*Work item*. If a line in the records below contains the word "faceDir", copy it out.

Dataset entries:
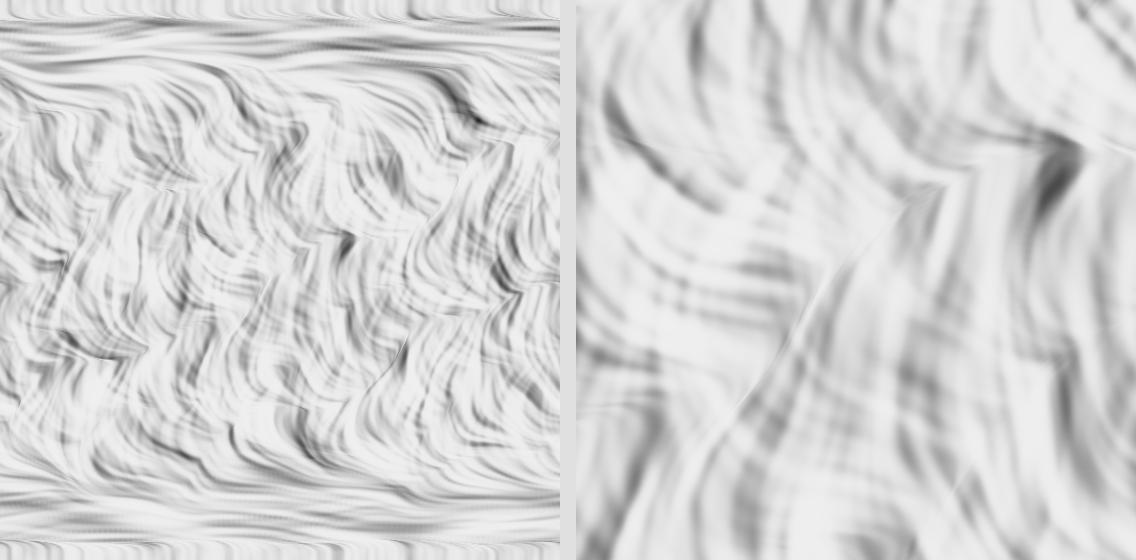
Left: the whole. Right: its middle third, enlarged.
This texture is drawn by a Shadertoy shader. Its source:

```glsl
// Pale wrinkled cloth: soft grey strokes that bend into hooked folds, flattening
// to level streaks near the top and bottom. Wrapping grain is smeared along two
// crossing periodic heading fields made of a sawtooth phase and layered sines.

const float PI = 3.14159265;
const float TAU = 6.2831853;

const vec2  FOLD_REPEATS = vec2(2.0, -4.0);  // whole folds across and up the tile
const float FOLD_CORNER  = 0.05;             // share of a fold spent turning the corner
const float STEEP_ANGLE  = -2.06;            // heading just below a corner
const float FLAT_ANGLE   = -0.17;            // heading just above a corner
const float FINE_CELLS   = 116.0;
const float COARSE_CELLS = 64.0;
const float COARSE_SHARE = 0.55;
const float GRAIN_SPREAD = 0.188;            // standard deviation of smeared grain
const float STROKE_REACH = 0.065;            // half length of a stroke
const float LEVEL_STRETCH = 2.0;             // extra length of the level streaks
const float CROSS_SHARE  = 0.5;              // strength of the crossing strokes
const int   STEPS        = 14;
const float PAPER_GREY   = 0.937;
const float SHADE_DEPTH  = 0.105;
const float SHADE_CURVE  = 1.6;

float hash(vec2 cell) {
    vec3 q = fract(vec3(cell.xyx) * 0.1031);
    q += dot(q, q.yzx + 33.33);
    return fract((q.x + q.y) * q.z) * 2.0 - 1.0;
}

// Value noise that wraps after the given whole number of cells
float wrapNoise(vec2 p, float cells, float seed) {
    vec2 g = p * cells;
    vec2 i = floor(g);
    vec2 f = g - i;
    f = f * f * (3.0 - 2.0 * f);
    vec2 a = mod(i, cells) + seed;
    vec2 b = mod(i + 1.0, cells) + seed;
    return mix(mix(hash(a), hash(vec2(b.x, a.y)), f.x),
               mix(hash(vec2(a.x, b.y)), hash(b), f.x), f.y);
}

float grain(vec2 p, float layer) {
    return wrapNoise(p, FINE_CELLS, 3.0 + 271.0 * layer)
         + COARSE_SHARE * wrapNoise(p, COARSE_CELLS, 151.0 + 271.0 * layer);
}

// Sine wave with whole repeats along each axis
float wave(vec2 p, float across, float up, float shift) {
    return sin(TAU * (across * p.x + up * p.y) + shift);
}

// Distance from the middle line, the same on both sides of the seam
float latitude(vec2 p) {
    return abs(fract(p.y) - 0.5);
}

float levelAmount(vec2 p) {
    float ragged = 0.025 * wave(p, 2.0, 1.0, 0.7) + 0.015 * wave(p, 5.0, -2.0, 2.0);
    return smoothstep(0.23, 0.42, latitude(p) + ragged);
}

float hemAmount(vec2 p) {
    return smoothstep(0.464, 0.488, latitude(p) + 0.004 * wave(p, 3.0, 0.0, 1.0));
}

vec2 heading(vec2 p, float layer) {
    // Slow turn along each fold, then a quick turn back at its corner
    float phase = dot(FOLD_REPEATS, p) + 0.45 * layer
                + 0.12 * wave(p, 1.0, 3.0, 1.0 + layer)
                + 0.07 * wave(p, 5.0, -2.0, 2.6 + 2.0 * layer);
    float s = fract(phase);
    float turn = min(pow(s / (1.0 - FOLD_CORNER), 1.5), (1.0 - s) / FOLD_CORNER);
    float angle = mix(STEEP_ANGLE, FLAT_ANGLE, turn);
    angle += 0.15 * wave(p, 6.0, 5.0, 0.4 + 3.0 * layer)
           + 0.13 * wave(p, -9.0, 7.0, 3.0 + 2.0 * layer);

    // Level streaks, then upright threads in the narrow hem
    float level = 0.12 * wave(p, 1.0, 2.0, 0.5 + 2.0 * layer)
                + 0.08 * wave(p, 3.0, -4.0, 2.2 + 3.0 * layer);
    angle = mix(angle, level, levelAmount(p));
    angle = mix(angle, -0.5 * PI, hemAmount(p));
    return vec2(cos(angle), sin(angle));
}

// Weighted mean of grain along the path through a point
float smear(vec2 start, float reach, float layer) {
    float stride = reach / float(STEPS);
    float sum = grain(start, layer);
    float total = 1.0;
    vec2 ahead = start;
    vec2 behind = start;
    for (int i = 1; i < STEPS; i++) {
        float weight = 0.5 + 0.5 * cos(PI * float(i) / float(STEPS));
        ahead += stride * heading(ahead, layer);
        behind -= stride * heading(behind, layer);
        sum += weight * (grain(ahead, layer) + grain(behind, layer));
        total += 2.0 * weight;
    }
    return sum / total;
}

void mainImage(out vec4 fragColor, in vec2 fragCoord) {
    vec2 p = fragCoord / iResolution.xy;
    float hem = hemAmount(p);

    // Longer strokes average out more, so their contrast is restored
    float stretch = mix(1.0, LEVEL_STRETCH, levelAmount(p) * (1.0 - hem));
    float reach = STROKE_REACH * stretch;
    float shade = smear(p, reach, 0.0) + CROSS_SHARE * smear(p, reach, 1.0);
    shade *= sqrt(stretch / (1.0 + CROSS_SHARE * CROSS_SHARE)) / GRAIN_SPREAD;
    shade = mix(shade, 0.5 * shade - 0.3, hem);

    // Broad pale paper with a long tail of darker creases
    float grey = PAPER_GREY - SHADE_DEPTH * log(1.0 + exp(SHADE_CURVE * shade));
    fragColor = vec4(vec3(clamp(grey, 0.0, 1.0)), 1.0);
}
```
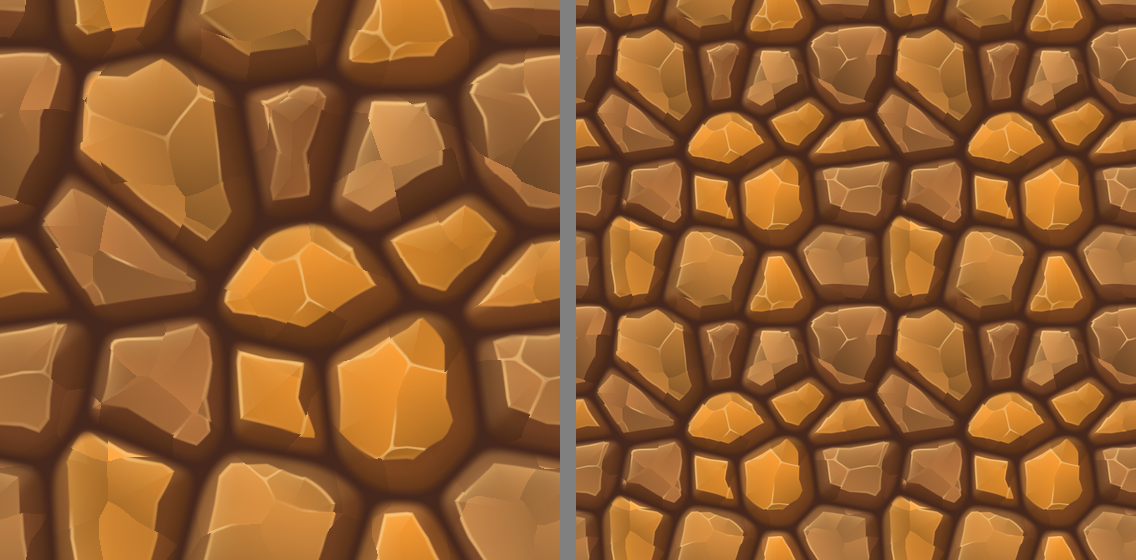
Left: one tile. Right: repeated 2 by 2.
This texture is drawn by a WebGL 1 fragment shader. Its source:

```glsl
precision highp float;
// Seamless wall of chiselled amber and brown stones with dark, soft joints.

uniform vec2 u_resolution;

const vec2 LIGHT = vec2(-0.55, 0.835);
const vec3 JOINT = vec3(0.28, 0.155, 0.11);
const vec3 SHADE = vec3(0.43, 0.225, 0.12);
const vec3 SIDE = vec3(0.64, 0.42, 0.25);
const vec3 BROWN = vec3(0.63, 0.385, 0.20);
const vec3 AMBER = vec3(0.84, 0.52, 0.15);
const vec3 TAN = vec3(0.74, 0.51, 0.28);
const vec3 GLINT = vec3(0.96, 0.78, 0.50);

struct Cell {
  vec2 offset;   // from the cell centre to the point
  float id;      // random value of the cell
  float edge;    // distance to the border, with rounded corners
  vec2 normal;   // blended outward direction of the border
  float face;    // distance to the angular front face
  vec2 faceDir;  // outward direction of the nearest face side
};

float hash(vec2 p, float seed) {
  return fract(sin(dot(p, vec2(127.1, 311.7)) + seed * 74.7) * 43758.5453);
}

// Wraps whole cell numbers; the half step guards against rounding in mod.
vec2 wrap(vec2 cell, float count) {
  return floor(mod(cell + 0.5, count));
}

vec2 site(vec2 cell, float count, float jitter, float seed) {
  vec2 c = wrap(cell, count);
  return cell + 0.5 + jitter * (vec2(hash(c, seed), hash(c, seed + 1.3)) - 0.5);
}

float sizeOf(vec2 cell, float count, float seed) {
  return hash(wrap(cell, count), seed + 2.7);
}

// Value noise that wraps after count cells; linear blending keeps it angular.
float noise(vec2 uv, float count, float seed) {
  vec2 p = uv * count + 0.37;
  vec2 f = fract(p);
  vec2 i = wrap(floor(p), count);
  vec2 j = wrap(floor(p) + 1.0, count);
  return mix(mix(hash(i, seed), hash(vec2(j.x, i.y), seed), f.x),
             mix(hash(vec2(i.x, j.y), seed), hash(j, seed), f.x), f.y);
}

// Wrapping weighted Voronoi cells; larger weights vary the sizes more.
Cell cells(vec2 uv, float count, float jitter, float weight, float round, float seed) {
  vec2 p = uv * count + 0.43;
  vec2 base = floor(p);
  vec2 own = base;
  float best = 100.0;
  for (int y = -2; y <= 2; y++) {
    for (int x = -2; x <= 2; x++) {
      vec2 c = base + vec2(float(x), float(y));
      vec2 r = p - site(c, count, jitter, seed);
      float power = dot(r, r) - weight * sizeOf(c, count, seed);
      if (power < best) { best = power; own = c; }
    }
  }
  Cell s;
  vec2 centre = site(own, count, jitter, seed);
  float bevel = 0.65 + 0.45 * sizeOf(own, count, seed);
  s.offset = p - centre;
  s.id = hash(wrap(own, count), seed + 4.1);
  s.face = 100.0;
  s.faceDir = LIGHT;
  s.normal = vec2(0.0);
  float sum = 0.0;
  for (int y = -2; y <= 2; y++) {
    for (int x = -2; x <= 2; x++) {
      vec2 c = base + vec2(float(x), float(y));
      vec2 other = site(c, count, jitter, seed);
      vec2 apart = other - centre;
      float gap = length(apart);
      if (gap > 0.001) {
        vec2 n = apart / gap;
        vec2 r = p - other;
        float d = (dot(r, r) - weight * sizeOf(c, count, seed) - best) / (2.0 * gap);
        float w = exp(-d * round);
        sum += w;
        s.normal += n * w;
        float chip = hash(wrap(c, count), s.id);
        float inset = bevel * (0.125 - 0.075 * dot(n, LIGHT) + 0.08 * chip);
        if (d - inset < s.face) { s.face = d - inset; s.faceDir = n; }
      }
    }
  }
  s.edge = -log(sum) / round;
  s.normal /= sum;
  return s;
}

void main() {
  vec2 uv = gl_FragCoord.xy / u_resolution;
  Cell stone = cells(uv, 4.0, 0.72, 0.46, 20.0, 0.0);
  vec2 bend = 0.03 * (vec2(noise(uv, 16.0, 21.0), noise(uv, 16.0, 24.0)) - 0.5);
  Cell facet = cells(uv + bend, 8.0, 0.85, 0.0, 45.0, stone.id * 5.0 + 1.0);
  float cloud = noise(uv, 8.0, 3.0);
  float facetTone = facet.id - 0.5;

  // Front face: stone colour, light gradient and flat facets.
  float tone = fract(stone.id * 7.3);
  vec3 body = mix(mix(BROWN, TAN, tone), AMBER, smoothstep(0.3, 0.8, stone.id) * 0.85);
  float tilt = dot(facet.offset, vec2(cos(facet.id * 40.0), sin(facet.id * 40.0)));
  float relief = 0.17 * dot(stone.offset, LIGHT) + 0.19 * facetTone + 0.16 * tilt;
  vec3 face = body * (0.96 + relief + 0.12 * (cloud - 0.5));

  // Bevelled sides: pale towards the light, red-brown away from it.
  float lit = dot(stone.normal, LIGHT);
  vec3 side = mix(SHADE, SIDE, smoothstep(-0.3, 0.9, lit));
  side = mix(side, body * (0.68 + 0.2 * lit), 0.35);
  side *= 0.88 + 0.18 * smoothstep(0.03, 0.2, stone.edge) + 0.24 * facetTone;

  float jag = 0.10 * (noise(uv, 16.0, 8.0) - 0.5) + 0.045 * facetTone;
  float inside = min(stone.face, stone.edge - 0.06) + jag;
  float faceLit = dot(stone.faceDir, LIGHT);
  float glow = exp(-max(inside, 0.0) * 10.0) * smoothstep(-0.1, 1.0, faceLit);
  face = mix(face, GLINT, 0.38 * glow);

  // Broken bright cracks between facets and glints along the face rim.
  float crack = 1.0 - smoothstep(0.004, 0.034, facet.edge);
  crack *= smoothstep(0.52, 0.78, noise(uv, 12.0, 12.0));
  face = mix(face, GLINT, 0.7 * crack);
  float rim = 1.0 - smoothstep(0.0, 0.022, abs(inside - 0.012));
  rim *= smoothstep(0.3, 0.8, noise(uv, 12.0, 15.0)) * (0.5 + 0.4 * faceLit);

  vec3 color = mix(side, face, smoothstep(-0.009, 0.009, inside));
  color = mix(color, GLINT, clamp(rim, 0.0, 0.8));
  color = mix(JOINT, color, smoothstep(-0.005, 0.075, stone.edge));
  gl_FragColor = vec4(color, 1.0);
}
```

*Solution to this task*.
  vec2 faceDir;  // outward direction of the nearest face side
  s.faceDir = LIGHT;
        if (d - inset < s.face) { s.face = d - inset; s.faceDir = n; }
  float faceLit = dot(stone.faceDir, LIGHT);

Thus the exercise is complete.